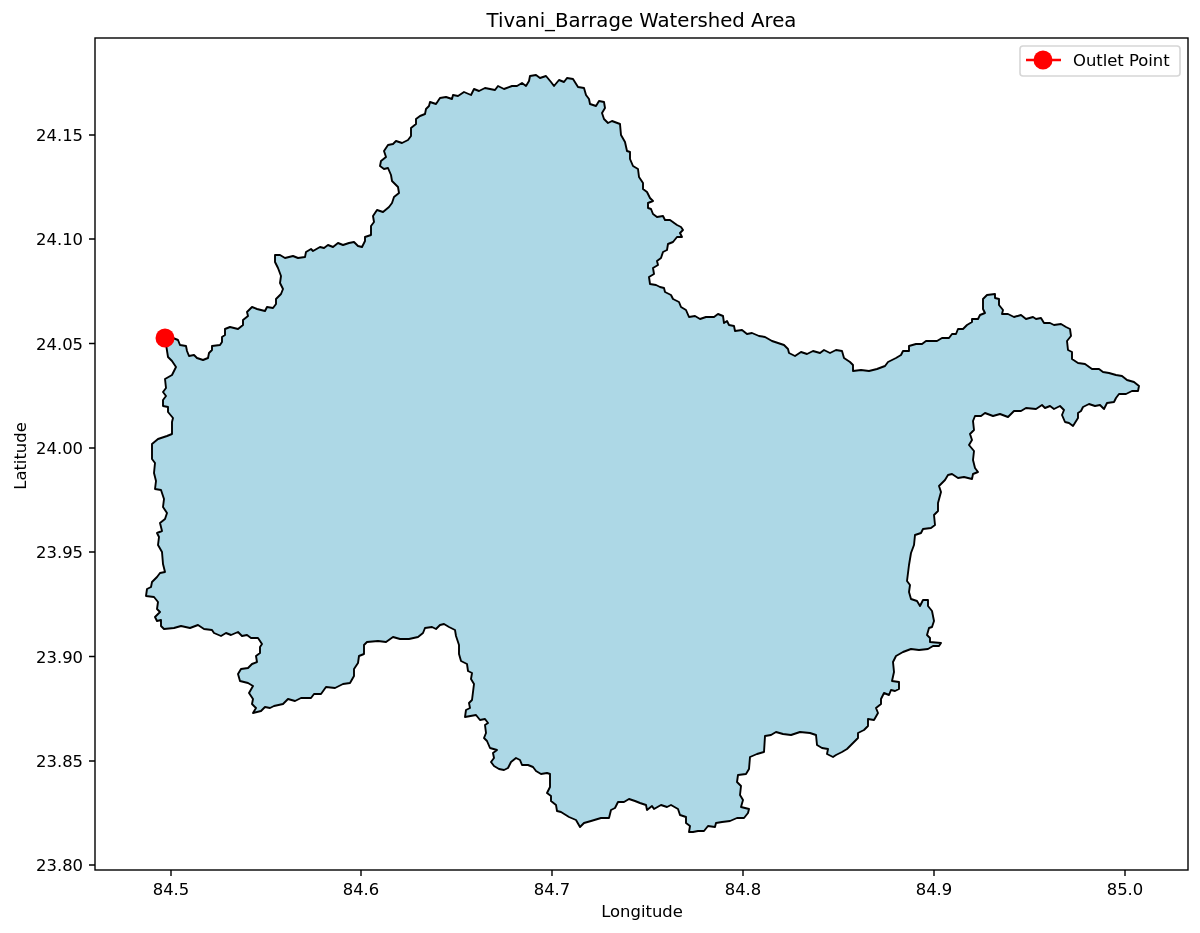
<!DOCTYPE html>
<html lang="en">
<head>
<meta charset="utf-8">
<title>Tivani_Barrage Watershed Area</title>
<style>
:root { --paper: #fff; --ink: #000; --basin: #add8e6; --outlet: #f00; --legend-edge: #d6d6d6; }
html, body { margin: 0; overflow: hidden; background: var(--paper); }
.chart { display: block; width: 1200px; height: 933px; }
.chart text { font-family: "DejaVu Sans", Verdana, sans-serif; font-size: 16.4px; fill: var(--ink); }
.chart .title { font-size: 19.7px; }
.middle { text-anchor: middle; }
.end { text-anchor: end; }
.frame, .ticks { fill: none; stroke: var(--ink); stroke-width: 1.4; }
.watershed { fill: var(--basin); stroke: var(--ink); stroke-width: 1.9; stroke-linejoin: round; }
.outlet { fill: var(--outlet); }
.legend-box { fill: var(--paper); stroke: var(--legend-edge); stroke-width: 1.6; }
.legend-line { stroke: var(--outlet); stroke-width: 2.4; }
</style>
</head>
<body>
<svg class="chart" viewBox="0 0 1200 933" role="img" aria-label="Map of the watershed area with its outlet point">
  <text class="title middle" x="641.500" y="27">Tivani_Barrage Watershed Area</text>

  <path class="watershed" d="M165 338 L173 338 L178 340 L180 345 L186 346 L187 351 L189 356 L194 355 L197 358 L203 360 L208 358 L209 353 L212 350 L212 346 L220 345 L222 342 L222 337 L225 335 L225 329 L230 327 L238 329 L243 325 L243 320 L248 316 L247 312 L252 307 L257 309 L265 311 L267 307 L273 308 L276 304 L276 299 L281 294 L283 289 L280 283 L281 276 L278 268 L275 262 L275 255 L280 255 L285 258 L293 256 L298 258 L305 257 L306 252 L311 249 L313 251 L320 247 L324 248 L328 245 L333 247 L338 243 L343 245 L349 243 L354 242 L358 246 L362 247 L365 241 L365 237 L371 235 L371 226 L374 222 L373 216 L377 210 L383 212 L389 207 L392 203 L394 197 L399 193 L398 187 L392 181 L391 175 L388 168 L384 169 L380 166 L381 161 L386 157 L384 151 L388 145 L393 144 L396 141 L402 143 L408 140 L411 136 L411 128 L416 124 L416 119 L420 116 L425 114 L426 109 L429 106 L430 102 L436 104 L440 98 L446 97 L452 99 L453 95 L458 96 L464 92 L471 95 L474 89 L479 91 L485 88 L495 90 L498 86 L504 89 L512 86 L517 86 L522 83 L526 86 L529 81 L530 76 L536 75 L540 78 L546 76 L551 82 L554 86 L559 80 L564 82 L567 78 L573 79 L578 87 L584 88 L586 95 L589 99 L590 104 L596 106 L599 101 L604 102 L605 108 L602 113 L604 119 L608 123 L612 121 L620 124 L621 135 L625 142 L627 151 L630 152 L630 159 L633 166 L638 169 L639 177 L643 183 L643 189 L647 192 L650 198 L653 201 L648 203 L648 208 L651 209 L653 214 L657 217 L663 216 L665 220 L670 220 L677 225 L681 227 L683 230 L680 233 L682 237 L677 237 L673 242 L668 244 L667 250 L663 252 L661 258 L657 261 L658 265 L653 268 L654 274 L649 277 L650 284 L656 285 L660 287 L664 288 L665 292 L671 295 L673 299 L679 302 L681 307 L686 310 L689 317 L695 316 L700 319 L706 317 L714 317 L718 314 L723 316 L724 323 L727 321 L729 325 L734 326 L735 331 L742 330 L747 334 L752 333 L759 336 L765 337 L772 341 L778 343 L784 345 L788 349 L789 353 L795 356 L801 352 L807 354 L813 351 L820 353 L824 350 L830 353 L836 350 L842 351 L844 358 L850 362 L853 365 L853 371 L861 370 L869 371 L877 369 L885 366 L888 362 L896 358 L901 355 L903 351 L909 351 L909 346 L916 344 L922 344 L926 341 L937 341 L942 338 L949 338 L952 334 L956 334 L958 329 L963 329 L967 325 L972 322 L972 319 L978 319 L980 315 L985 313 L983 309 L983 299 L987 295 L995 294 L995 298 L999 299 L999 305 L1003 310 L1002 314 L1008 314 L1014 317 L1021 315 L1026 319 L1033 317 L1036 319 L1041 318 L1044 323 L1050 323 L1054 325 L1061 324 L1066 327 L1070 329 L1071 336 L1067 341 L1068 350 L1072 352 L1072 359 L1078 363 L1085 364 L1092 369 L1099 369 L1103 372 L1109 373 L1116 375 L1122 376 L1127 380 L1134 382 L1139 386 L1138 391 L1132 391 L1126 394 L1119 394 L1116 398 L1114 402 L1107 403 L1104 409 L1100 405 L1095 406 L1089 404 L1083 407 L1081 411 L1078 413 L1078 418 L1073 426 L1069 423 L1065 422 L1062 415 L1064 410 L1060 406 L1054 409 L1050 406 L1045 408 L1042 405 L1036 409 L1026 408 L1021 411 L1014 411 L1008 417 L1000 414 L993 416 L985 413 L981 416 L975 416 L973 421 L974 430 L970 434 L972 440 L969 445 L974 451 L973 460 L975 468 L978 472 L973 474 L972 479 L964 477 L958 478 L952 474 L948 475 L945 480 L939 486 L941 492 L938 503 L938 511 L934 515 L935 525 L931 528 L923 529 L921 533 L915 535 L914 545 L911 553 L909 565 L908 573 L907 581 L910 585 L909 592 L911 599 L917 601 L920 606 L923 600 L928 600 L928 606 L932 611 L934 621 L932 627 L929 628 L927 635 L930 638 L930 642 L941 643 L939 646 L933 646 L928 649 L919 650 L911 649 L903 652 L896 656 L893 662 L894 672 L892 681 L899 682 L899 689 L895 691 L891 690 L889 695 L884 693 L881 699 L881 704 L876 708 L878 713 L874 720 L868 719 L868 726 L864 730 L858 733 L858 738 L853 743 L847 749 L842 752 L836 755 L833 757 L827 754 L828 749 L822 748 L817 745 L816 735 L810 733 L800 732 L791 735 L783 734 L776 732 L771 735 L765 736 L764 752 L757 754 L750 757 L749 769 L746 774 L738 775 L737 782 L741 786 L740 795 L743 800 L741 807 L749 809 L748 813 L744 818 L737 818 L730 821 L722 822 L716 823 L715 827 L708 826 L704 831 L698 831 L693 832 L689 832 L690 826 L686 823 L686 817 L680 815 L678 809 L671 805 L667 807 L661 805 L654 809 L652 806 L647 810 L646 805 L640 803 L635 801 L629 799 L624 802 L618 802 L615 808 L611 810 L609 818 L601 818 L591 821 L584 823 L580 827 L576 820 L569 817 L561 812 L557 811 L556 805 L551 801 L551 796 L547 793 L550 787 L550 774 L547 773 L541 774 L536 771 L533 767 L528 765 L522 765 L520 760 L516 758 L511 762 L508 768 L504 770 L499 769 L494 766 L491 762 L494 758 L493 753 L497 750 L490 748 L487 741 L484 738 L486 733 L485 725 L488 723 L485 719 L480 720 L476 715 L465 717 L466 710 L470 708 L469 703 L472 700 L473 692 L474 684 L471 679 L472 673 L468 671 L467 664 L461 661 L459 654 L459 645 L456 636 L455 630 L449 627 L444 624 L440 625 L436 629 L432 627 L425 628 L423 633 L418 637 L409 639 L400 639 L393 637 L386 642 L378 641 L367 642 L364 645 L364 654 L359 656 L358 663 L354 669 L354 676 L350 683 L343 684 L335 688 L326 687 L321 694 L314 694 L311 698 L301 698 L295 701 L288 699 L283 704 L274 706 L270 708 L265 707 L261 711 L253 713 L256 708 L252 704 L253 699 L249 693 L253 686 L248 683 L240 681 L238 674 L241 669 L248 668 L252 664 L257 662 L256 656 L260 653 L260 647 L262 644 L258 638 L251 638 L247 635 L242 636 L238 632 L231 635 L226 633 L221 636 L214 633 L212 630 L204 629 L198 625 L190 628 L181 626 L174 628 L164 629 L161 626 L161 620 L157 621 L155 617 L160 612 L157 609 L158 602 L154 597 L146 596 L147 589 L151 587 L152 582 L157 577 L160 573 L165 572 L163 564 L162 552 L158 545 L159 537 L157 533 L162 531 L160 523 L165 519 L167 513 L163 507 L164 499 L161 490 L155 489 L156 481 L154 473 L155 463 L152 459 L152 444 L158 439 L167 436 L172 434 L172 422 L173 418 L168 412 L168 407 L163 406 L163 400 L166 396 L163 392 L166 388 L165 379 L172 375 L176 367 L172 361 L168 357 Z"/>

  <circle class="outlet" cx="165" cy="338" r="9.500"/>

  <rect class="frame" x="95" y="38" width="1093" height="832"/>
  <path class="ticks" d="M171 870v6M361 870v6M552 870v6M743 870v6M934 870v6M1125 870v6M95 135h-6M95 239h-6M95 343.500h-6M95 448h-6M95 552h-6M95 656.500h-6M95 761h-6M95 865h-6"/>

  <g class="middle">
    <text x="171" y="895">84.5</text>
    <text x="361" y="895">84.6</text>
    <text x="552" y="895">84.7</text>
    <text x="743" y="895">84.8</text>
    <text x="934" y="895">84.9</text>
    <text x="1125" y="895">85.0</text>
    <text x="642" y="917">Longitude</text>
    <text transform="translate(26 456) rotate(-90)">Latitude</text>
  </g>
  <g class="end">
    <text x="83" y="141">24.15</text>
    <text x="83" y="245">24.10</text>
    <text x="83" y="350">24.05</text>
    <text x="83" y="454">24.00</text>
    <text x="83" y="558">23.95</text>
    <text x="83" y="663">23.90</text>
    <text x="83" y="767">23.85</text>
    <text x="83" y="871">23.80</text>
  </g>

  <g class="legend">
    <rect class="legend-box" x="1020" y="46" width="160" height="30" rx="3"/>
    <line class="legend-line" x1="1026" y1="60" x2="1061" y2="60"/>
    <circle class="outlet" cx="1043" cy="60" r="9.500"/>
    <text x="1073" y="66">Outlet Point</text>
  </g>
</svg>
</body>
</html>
# # # # #
● **TASK DESCRIPTION**: Examine the records above and state the number of lines that include "html", with no further text.

● **OUTPUT**: 4